« Continuity of Operations Planning, Hot Sites

Schools to build cellars as a continuity of operations plan

Schools are working toward creating a continuity of operations plan so teachers do not have to make last-minute decisions.
Schools are working toward creating a continuity of operations plan so teachers do not have to make last-minute decisions.

As extreme weather conditions continue to wreak havoc in communities throughout the United States, school districts are thinking of ways to keep children safe. Based on previous events, officials had to think on their feet to create last minute emergency decisions. For the 2013-2014 season, some states hope their staff members will be more prepared during these occasions.

After Moore, Oklahoma had an EF5 tornado sweep through this past May, killing 24 people, nine of them children, school boards and families want the local government to consider installing storm shelters, according to the Huffington Post. As of 2013, Oklahoma does not require these facilities or provides assistance to create them.

"If our children had storm shelters then they would be safe," Stacey McCabe, who lost her son in that tornado, explained to the source. "[A]nd we should be able to feel like when we send our kids to school that they are safe."

Making safety a priority

Cleveland, Tennessee had a similar mindset when it began building its new elementary school. Even though new construction won't be completed until 2015, it is catching the attention of establishments throughout the country. Each classroom will be equipped with a room that locks from the inside, according to the Chattanooga Times Free Press.

Architect Irene Nigaglio, who is working on the project, was surprised that the school committee decided to build these spaces early on, which will not cause additional costs to the community.
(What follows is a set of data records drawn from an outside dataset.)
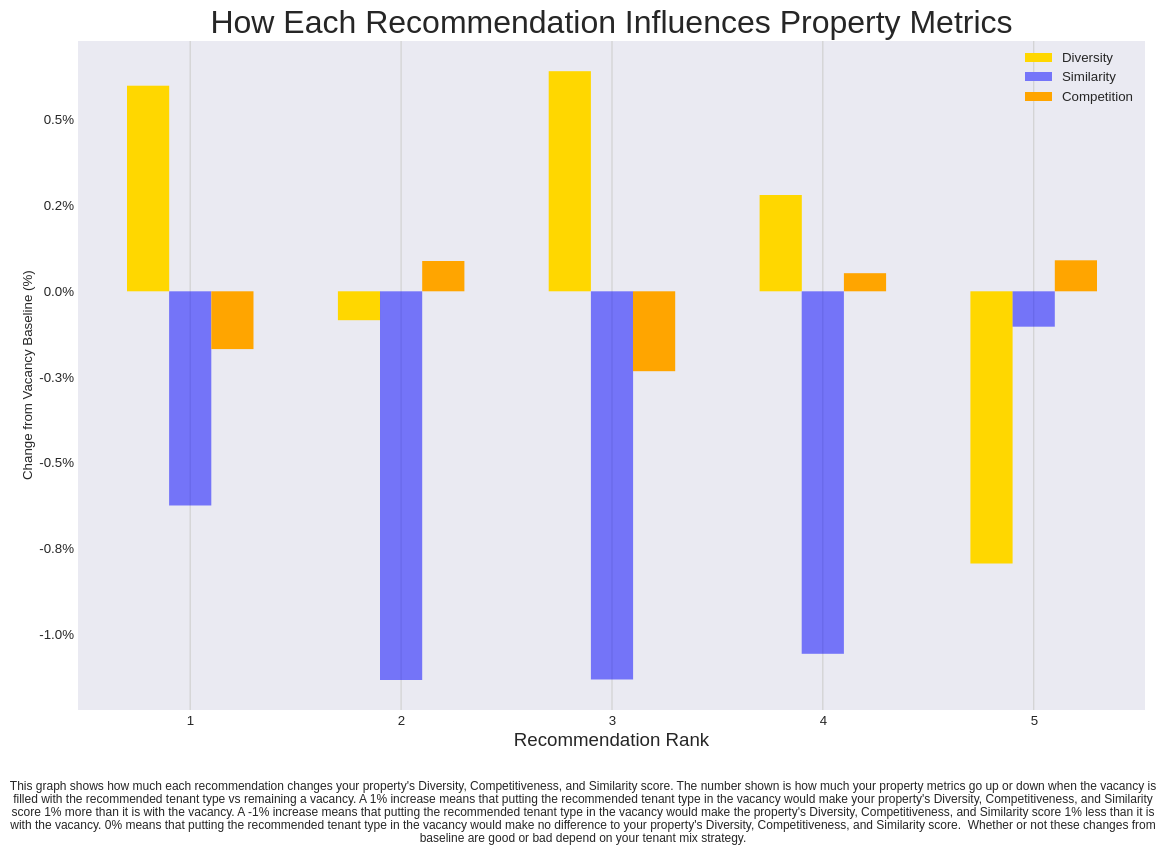
<!DOCTYPE html>
<html lang="en">
<head>
<meta charset="utf-8">
<title>How Each Recommendation Influences Property Metrics</title>
<style>
:root {
  --page: #ffffff;
  --plot: #eaeaf2;
  --ink: #262626;
  --grid: #d3d3d3;
  --diversity: #ffd700;
  --similarity: #7575f9;
  --similarity-bar: rgba(0, 0, 255, .5);
  --competition: #ffa500;
}
* { box-sizing: border-box; margin: 0; padding: 0; }
html, body { width: 1166px; height: 856px; overflow: hidden; background: var(--page); }
body { color: var(--ink); font: 13.3px/15px "Liberation Sans", Arial, sans-serif; }
.report {
  width: 1166px; height: 856px;
  display: grid;
  grid-template-columns: 20px 15px 43px 1067px 21px;
  grid-template-rows: 41px 669px 20px 50px 76px;
}
h1 { grid-area: 1 / 4; padding-top: 2px; font-size: 32px; line-height: 40px; font-weight: 400; text-align: center; white-space: nowrap; }
.y-title { grid-area: 2 / 2; writing-mode: vertical-rl; transform: rotate(180deg); text-align: center; white-space: nowrap; }
.y-ticks { grid-area: 2 / 3; height: 600px; margin-top: 36px; padding-right: 4px; display: flex; flex-direction: column; list-style: none; }
.y-ticks li { flex: 1; display: flex; align-items: center; justify-content: flex-end; white-space: nowrap; }
.plot { grid-area: 2 / 4; position: relative; background: var(--plot); }
.plot svg { display: block; }
.gridlines { stroke: var(--grid); stroke-width: 1.3; }
.diversity { fill: var(--diversity); background: var(--diversity); }
.similarity { fill: var(--similarity-bar); background: var(--similarity); }
.competition { fill: var(--competition); background: var(--competition); }
.legend { position: absolute; top: 7px; left: 947px; list-style: none; }
.legend li { height: 19.3px; display: flex; align-items: center; gap: 10px; }
.swatch { width: 27px; height: 9px; }
.x-ticks { grid-area: 3 / 4; padding: 3px 5px 0 7px; display: flex; list-style: none; }
.x-ticks li { flex: 1; text-align: center; }
.x-title { grid-area: 4 / 4; font-size: 18.7px; line-height: 20px; text-align: center; }
.note { grid-area: 5 / 1 / 6 / 6; font-size: 12px; line-height: 13px; text-align: center; white-space: pre; }
</style>
</head>
<body>
<main class="report">
  <h1>How Each Recommendation Influences Property Metrics</h1>
  <p class="y-title">Change from Vacancy Baseline (%)</p>
  <ul class="y-ticks">
    <li>0.5%</li><li>0.2%</li><li>0.0%</li><li>-0.3%</li><li>-0.5%</li><li>-0.8%</li><li>-1.0%</li>
  </ul>
  <section class="plot">
    <svg width="1067" height="669" viewBox="78 41 1067 669" role="img" aria-label="Bar chart of diversity, similarity and competition change for five recommendations">
      <g class="gridlines">
        <line x1="190.2" y1="41" x2="190.2" y2="710"/>
        <line x1="401.1" y1="41" x2="401.1" y2="710"/>
        <line x1="612" y1="41" x2="612" y2="710"/>
        <line x1="822.8" y1="41" x2="822.8" y2="710"/>
        <line x1="1033.7" y1="41" x2="1033.7" y2="710"/>
      </g>
      <g class="diversity">
        <rect x="127" y="85.7" width="42.2" height="205.6"/>
        <rect x="337.9" y="291.3" width="42.2" height="28.9"/>
        <rect x="548.7" y="71.2" width="42.2" height="220.1"/>
        <rect x="759.6" y="195" width="42.2" height="96.3"/>
        <rect x="970.4" y="291.3" width="42.2" height="272.2"/>
      </g>
      <g class="similarity">
        <rect x="169.1" y="291.3" width="42.2" height="214.2"/>
        <rect x="380" y="291.3" width="42.2" height="388.7"/>
        <rect x="590.9" y="291.3" width="42.2" height="388.2"/>
        <rect x="801.7" y="291.3" width="42.2" height="362.5"/>
        <rect x="1012.6" y="291.3" width="42.2" height="35.4"/>
      </g>
      <g class="competition">
        <rect x="211.3" y="291.3" width="42.2" height="57.8"/>
        <rect x="422.2" y="261" width="42.2" height="30.3"/>
        <rect x="633" y="291.3" width="42.2" height="79.9"/>
        <rect x="843.9" y="273.2" width="42.2" height="18.1"/>
        <rect x="1054.8" y="260.3" width="42.2" height="31"/>
      </g>
    </svg>
    <ul class="legend">
      <li><span class="swatch diversity"></span>Diversity</li>
      <li><span class="swatch similarity"></span>Similarity</li>
      <li><span class="swatch competition"></span>Competition</li>
    </ul>
  </section>
  <ol class="x-ticks">
    <li>1</li><li>2</li><li>3</li><li>4</li><li>5</li>
  </ol>
  <p class="x-title">Recommendation Rank</p>
  <p class="note">This graph shows how much each recommendation changes your property's Diversity, Competitiveness, and Similarity score. The number shown is how much your property metrics go up or down when the vacancy is
filled with the recommended tenant type vs remaining a vacancy. A 1% increase means that putting the recommended tenant type in the vacancy would make your property's Diversity, Competitiveness, and Similarity
score 1% more than it is with the vacancy. A -1% increase means that putting the recommended tenant type in the vacancy would make the property's Diversity, Competitiveness, and Similarity score 1% less than it is
with the vacancy. 0% means that putting the recommended tenant type in the vacancy would make no difference to your property's Diversity, Competitiveness, and Similarity score.  Whether or not these changes from
baseline are good or bad depend on your tenant mix strategy.</p>
</main>
</body>
</html>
Even though Nigaglio has designed schools in Tornado Alley, requests like these are "pretty rare."

Unlike past evacuations that helped move faculty members and students toward an established hot site, Cleveland's 140-square foot rooms will allow teachers to get students to a safe place much sooner.

"This is really a new approach," fellow architect Brian Templeton told the source. "It's usually a space where you can basically take the whole school population. This is more localized. The idea is that there would be less panic."
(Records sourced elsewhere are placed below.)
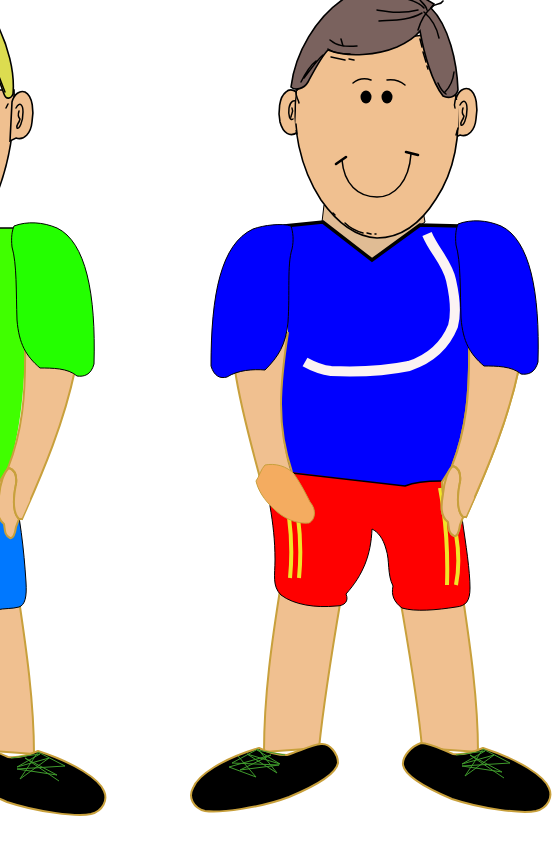
<!DOCTYPE html>
<html lang="en">
<head>
<meta charset="utf-8">
<title>Two football players</title>
<style>
:root {
  --paper: #ffffff;
  --ink: #000000;
  --skin: #f0c090;
  --skin-edge: #c8a03c;
  --neck: #e0bc94;
  --hand: #f4ac60;
  --hair-brown: #7a625e;
  --hair-blond: #dcdc50;
  --blue: #0000ff;
  --green-shirt: #40ff00;
  --green-sleeve: #24ff00;
  --red: #ff0000;
  --sky: #0078ff;
  --stripe: #f0e428;
  --swoosh: #fbf3f3;
  --lace: #3f9a2c;
}
html, body { margin: 0; background: var(--paper); overflow: hidden; }
svg { display: block; }
.limb { fill: var(--skin); stroke: var(--skin-edge); stroke-width: 2; }
.face { fill: var(--skin); stroke: var(--ink); stroke-width: 1.6; }
.shoe { fill: var(--ink); stroke: var(--skin-edge); stroke-width: 2; }
.lace { fill: none; stroke: var(--lace); stroke-width: 1; }
.line { fill: none; stroke: var(--ink); stroke-width: 1.5; stroke-linecap: round; }
.cloth { stroke: var(--ink); stroke-width: 1; }
.stripe { fill: none; stroke: var(--stripe); stroke-width: 4; }
</style>
</head>
<body>
<svg width="554" height="861" viewBox="0 0 554 861" role="img" aria-label="Two cartoon football players standing side by side">
  <defs>
    <g id="outer-leg">
      <path class="limb" d="M400 598C408 645 418 700 422 748L478 752C478 700 470 645 463 598Z"/>
    </g>
    <g id="outer-shoe">
      <path class="shoe" d="M421 743C412 746 402 756 403 765C405 776 426 788 452 799C482 809 522 814 536 811C548 808 553 797 549 788C544 776 520 760 483 748C474 752 464 755 453 754C441 749 430 743 421 743Z"/>
      <path class="lace" d="M456 755L485 751L462 764L494 755L465 776L483 749L510 763L462 766L502 772L470 755L504 778"/>
    </g>
    <g id="outer-arm">
      <path class="limb" d="M469 340C470 395 466 430 452 466L442 482L444 506L466 517C488 468 508 420 519 368Z"/>
      <path class="limb" d="M453 466C459 468 461 474 460 482C457 497 457 511 463 517L460 525C459 532 457 537 454 536C448 533 449 527 448 522C440 516 441 505 443 494C444 482 448 470 453 466Z"/>
      <path d="M460 484C457 497 457 511 463 516L466 516L474 498L470 478Z" fill="var(--skin)"/>
      <path d="M453 466C459 468 461 474 460 482C457 497 457 511 463 517H467" fill="none" stroke="var(--skin-edge)" stroke-width="2"/>
    </g>
    <path id="outer-sleeve" class="cloth" d="M458 224C471 219 487 220 501 226C530 240 540 292 538 362C535 373 528 375 521 374C512 366 496 366 484 366C470 354 463 342 461 318C460 290 461 262 456 245C455 235 456 229 458 224Z"/>
    <g id="outer-ear">
      <path class="face" d="M456 99C458 91 464 87 469 89C477 93 478 109 476 119C475 130 468 138 460 135L454 138Z"/>
      <path class="line" d="M460 105C464 98 467 102 467 109C467 119 463 127 461 125C460 121 463 121 464 116M463 108C462 111 462 114 464 116"/>
    </g>
  </defs>

  <g id="blond-player">
    <use href="#outer-leg" x="-444" y="2"/>
    <use href="#outer-shoe" x="-445" y="3"/>
    <path class="cloth" fill="var(--sky)" d="M-4 478L12 482C20 515 24 550 26 582C27 597 25 605 19 607C12 609 5 608 -4 610Z"/>
    <path d="M-4 228L14 228L25 350C24 400 18 440 8 470L-4 492Z" fill="var(--green-shirt)"/>
    <path class="line" d="M-2 228H16" stroke-width="3"/>
    <use href="#outer-arm" x="-444" y="2"/>
    <use href="#outer-sleeve" x="-444" y="2" fill="var(--green-sleeve)"/>
    <path class="face" d="M-4 90H14C15 125 10 162 -4 196Z"/>
    <use href="#outer-ear" x="-444" y="3"/>
    <path d="M-4 22C8 45 15 72 13 94C11 99 6 100 4 94L-4 72Z" fill="var(--hair-blond)" stroke="var(--ink)" stroke-width="1.6"/>
    <path class="line" d="M-2 74L5 92M8 104L6 108"/>
  </g>

  <g id="brown-haired-player">
    <g id="legs">
      <path class="limb" d="M281 584C272 640 264 695 264 752L319 748C324 700 333 645 341 598Z"/>
      <use href="#outer-leg"/>
    </g>
    <g id="shoes">
      <path class="shoe" d="M321 744C330 743 338 754 338 763C336 775 313 787 289 797C260 808 220 813 205 811C193 808 188 797 193 788C198 775 222 759 259 748C267 752 277 755 287 755C300 751 311 745 321 744Z"/>
      <path class="lace" d="M285 755L257 750L280 764L247 754L277 773L258 749L232 763L279 765L240 770L271 755L229 767L256 777L238 756"/>
      <use href="#outer-shoe"/>
    </g>
    <g id="shorts">
      <path class="cloth" fill="var(--red)" d="M272 470H442L462 518C466 545 470 571 470 588C470 601 466 606 456 607C437 610 415 612 402 608C394 602 391 595 393 586C387 574 390 561 386 549C383 538 378 532 372 529C371 555 363 575 346 594C349 601 345 606 336 606C316 608 294 605 281 595C272 586 275 575 275 560C275 540 273 524 270 506Z"/>
      <path class="stripe" d="M289 517C292 540 292 558 290 578M298 517C301 540 301 558 299 578M440 488C446 520 448 555 447 585M456 534C459 552 459 570 456 585"/>
    </g>
    <path id="inner-arm" class="limb" d="M235 370C240 405 250 440 260 478L292 474C281 440 278 400 288 335Z"/>
    <use href="#outer-arm"/>
    <path id="neck" d="M324 205L322 222L372 261L425 222L422 205Z" fill="var(--neck)" stroke="var(--ink)" stroke-width="1"/>
    <g id="shirt">
      <path d="M286 226L323 222L372 261L420 225L459 226L469 345C470 400 464 440 452 466L442 481C430 481 415 482 405 486L291 472C279 430 279 390 288 335Z" fill="var(--blue)"/>
      <path d="M288 332C280 385 276 425 292 472M469 340C470 395 466 430 452 466" fill="none" stroke="var(--skin-edge)" stroke-width="2"/>
      <path class="line" d="M292 473L405 486C415 482 430 481 441 481"/>
      <path d="M284 226L323 222L372 260L420 225L460 226" fill="none" stroke="var(--ink)" stroke-width="3.5"/>
      <path d="M427 234C434 251 447 262 451 280C456 302 456 315 453 326C445 346 430 359 409 366C380 372 354 372 331 371C322 370 314 367 305 362" fill="none" stroke="var(--swoosh)" stroke-width="10"/>
    </g>
    <use href="#outer-arm"/>
    <g id="sleeves" fill="var(--blue)">
      <path class="cloth" d="M291 226C282 223 264 225 253 229C221 244 211 294 211 366C214 376 220 379 227 377C238 370 253 369 265 370C278 357 286 345 288 322C290 293 287 265 292 249C294 240 293 232 291 226Z"/>
      <use href="#outer-sleeve"/>
    </g>
    <path id="hand" d="M265 465C275 463 287 466 294 474C301 484 306 494 310 502C317 510 315 520 309 523C297 524 284 519 274 509C264 500 258 490 256 481C259 477 261 469 265 465Z" fill="var(--hand)" stroke="var(--skin-edge)" stroke-width="1"/>

    <g id="head">
      <path class="face" d="M300 97C297 90 290 88 286 92C279 97 278 112 280 122C283 133 290 138 298 132Z"/>
      <path class="line" d="M298 103C294 98 290 102 289 108C288 116 290 121 293 119M292 108C294 112 291 114 291 117"/>
      <use href="#outer-ear"/>
      <path class="face" d="M297 90C291 125 300 168 321 200C338 224 357 237 377 238C399 238 419 226 436 199C454 172 462 135 456 96L425 35L330 45Z"/>
      <path d="M299 91L297 130M457 100L456 130" stroke="var(--skin)" stroke-width="4"/>
      <path class="line" d="M296 91C295 96 298 98 299 103M296 124L297 134M456 95C456 101 453 104 455 108M458 128L456 135"/>
    </g>

    <g id="hair">
      <path d="M345 -2C316 17 295 53 291 87C295 91 304 89 308 82C314 71 321 57 328 50C348 58 378 55 397 47C408 42 416 36 420 31C424 54 432 82 443 96C449 99 456 97 458 90C457 62 449 26 431 8L434 4L424 -2Z" fill="var(--hair-brown)" stroke="var(--ink)" stroke-width="1.6"/>
      <path class="line" d="M418 10C402 14 390 12 377 10M422 13C408 21 392 20 379 21M424 8C420 3 414 1 407 -1M418 30C421 20 425 13 431 8M424 12C432 19 437 28 439 38M431 8C436 2 440 6 443 1M427 10C426 4 420 2 419 -2M330 40C337 46 345 47 357 46M328 49C334 53 342 54 350 54M341 39L343 46M304 78C311 69 317 60 323 55M301 82C306 72 312 64 316 61M445 92C450 87 453 81 454 72M438 83C440 88 443 92 446 94"/>
      <path class="line" d="M331 57L345 60M349 59L354 60M420 39L422 47M423 52L426 62M427 66L428 69"/>
    </g>

    <g id="expression">
      <ellipse cx="366" cy="97" rx="5.5" ry="6.5"/>
      <ellipse cx="387" cy="97" rx="5.5" ry="6.5"/>
      <path class="line" d="M353 83C358 79 365 78 371 80M387 80C394 79 400 81 405 85"/>
      <path class="line" d="M342 160C344 184 358 197 377 197C395 197 409 181 411 154" stroke-width="2"/>
      <path class="line" d="M336 164L346 157M406 152L418 155" style="stroke-width:2.6"/>
      <path class="line" d="M345 223C350 228 356 231 363 233M367 233L371 234M375 234H376M333 213L335 215"/>
    </g>
  </g>
</svg>
</body>
</html>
Similarly, over at the Montague Independent School in Texas, staffers will begin table top exercises this upcoming school year to help students identify where their storm cellars are, according to KCEN-TV, a local NBC affiliate. Each shelter is placed in various parts of the school, allowing a maximum capacity of 15 people.
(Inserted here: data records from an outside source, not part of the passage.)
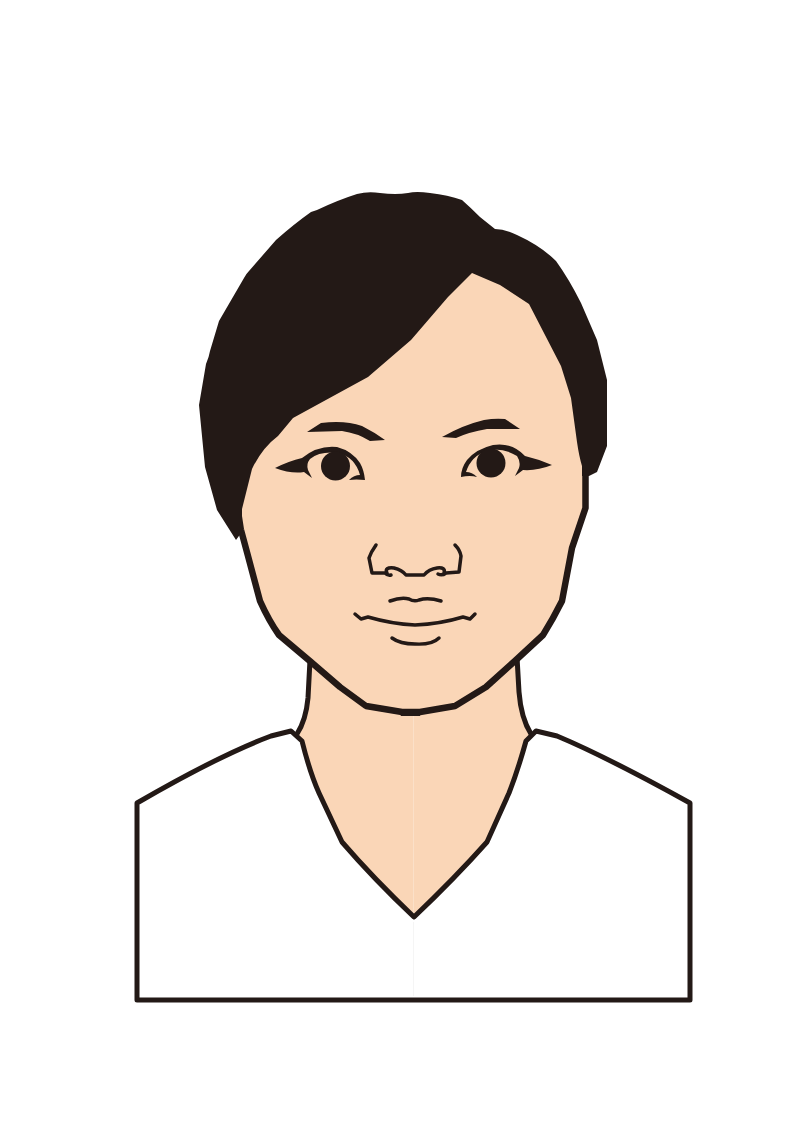
<!DOCTYPE html>
<html lang="en">
<head>
<meta charset="utf-8">
<title>Portrait illustration</title>
<style>
:root { --ink: #231916; --skin: #fad6b7; --paper: #ffffff; --seam: #fbe0c8; }
html, body { margin: 0; width: 795px; height: 1123px; overflow: hidden; background: var(--paper); }
svg { display: block; }
.ink { fill: var(--ink); }
.skin { fill: var(--skin); }
.shirt { fill: var(--paper); }
.outline { stroke: var(--ink); stroke-width: 5; stroke-linejoin: round; stroke-linecap: round; }
.jaw { fill: none; stroke: var(--ink); stroke-width: 6.5; stroke-linejoin: round; }
.feature { fill: none; stroke: var(--ink); stroke-width: 3.5; stroke-linejoin: round; stroke-linecap: round; }
.seam { stroke: var(--seam); stroke-width: 1; }
.shirt-seam { stroke: #f5f5f5; stroke-width: 1; }
</style>
</head>
<body>
<svg width="795" height="1123" viewBox="0 0 795 1123" role="img" aria-label="Front portrait of a person with short dark hair and a white V-neck top">
  <g id="neck">
    <path class="skin" d="M310 655 L308 698 Q306 720 297 735 L302 741 Q312 780 342 842 Q373 878 414 917 Q455 878 487 842 Q516 780 526 741 L531 735 Q522 722 520 698 L517 655Z"/>
    <path class="outline" fill="none" d="M310 660 L308 698 Q306 720 297 734 M517 657 L519 692 Q521 718 531 734"/>
    <line class="seam" x1="413.5" y1="715" x2="413.5" y2="914"/>
  </g>

  <g id="top">
    <path class="shirt outline" d="M137 803 Q220 755 271 736 L291 731 L302 741 Q310 773 319 793 L342 842 Q373 878 414 917 Q455 878 487 842 L509 793 Q518 770 526 741 L536 731 L557 736 Q607 757 690 803 V1000 H137Z"/>
    <line class="shirt-seam" x1="413.5" y1="922" x2="413.5" y2="996"/>
  </g>

  <g id="face">
    <path class="skin" d="M238 520 L248 556 L260 601 L279 635 L340 687 L366 706 L402 712 H420 L455 706 L486 687 L543 635 L562 601 L572 548 L586 508 V440 L575 360 L530 290 L472 260 L360 350 L240 440Z"/>
    <path class="jaw" d="M241 530 L248 556 L260 601 Q269 621 279 635 L311 662 L340 687 L366 706 L402 712 H420 L455 706 L486 687 L516 660 L543 635 Q553 619 562 601 L572 548 L585.5 508 V470"/>
    <path class="ink" d="M398 710 H422 L420 716 H401Z"/>
  </g>

  <path id="hair" class="ink" d="M236 540 L217 510 L205 467 L199 405 L206 364 Q209 357 210 351 L219 321 L244 278 Q246 274 249 271 L276 240 Q294 224 311 212 L317 210 Q338 200 357 194 Q368 191 380 193 Q396 195 408 193 Q416 191 430 193 Q448 195 462 200 Q471 208 480 217 L495 229 Q505 229 517 235 Q541 246 556 261 Q569 279 581 303 L597 340 L607 380 V446 L597 472 L589 476 H582 V466 Q579 456 577 442 L571 398 L561 366 L529 304 L500 285 L472 273 L448 297 L411 340 L368 377 L293 418 L278 436 Q262 448 252 469 L242 509 V516 L244 529Z"/>

  <g id="brows" class="ink">
    <path d="M307 432 L321 423 Q345 420 362 426 Q374 432 385 440 L370 441 Q357 433 342 431Z"/>
    <path d="M442 437 Q463 425 484 420 Q495 418 505 419 L520 429 L487 429 Q469 432 456 438Z"/>
  </g>

  <g id="left-eye">
    <path class="ink" fill-rule="evenodd" d="M275 468 Q289 461 302 458 Q318 445 337 447 Q352 451 360 463 Q364 470 365 480 Q356 479 349 480 Q354 475 360 475 Q355 457 338 453 Q320 451 310 459 Q306 464 308 470 L312 478 L304 472 Q291 474 275 468Z"/>
    <circle class="ink" cx="335.500" cy="466" r="14.500"/>
  </g>
  <g id="right-eye">
    <path class="ink" d="M552 465 Q538 459 525 456 Q512 442 493 445 Q476 449 467 460 Q461 468 461 477 Q470 475 477 477 Q472 472 466 472 Q471 456 488 450 Q505 448 517 456 Q521 462 519 468 L515 476 L523 470 Q537 471 552 465Z"/>
    <circle class="ink" cx="491" cy="463" r="14.500"/>
  </g>

  <g id="nose" class="feature">
    <path d="M376 545 Q371 552 369 558 L372 573 H385 Q388 576 391 575 M387 573 Q384 567 394 568 Q402 570 406 575 H424 Q429 569 437 568 Q446 567 444 573 M438 574 Q442 576 446 573 L459 572 L461 556 Q460 550 455 545"/>
  </g>

  <g id="mouth" class="feature">
    <path d="M390 601 Q401 597 409 599 Q414 602 419 600 Q428 597 441 601"/>
    <path d="M355 614 L361 619 L368 617 Q392 624 415 625 Q440 624 463 617 L470 619 L475 614"/>
    <path d="M392 638 Q400 644 415 644 Q432 645 439 638"/>
  </g>
</svg>
</body>
</html>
School sectors that wish to create a plan for their community can reach out to business continuity consultants who specialize in these areas.